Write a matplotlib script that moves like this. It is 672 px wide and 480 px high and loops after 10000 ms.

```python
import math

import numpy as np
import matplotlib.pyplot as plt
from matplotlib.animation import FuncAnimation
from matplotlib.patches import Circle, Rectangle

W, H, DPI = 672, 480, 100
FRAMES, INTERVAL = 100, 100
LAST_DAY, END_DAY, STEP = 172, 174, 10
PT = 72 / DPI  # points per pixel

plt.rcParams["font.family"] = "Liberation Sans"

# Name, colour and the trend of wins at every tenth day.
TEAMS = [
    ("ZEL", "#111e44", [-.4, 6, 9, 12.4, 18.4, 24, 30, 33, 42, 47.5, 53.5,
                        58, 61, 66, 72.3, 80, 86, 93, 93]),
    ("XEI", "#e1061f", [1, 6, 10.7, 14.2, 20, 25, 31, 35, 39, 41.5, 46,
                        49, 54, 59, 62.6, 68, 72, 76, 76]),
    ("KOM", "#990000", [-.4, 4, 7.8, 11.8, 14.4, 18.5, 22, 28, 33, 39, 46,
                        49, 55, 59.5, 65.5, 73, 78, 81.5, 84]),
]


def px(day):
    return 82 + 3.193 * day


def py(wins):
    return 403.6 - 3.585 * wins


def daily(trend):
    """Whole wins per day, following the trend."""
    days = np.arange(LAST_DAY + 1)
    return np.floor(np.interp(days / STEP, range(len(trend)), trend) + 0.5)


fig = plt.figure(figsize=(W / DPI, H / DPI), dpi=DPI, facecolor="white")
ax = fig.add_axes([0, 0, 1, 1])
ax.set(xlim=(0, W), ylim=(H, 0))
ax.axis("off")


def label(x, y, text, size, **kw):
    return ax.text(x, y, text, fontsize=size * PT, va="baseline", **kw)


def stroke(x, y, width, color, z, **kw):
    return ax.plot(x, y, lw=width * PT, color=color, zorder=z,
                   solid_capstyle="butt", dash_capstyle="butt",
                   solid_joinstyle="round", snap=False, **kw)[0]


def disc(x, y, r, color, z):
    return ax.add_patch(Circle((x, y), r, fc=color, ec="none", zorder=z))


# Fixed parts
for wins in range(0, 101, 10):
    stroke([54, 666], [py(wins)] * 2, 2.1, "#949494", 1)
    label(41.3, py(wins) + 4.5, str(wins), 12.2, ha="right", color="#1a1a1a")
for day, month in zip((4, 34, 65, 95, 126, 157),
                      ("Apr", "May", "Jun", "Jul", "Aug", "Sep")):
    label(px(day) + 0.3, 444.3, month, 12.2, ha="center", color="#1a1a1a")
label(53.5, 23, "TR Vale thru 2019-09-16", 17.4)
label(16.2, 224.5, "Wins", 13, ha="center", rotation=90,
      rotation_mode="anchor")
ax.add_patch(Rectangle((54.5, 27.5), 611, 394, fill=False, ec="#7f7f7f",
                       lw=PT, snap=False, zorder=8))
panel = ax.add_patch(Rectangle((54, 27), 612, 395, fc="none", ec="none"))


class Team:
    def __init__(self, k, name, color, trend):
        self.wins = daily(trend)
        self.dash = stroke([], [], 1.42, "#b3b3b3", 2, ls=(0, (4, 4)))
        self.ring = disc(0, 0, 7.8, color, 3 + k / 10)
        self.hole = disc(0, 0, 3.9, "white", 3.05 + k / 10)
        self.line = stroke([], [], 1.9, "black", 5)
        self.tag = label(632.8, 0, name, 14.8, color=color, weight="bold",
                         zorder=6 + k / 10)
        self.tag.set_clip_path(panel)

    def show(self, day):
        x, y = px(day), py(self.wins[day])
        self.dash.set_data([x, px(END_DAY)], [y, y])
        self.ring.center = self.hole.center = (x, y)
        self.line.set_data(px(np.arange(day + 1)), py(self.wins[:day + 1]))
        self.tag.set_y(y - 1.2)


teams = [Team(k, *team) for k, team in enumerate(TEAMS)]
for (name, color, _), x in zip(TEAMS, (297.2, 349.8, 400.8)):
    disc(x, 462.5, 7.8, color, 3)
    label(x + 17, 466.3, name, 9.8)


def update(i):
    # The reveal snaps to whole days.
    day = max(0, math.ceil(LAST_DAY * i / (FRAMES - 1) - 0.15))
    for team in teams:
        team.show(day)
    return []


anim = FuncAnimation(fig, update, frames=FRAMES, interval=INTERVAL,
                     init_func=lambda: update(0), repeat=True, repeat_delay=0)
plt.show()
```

══════════════════════════════

● Exercise description:
Indicate how many lines in the records above contain the word "stroke", giving only the number.

● Result of the task:
4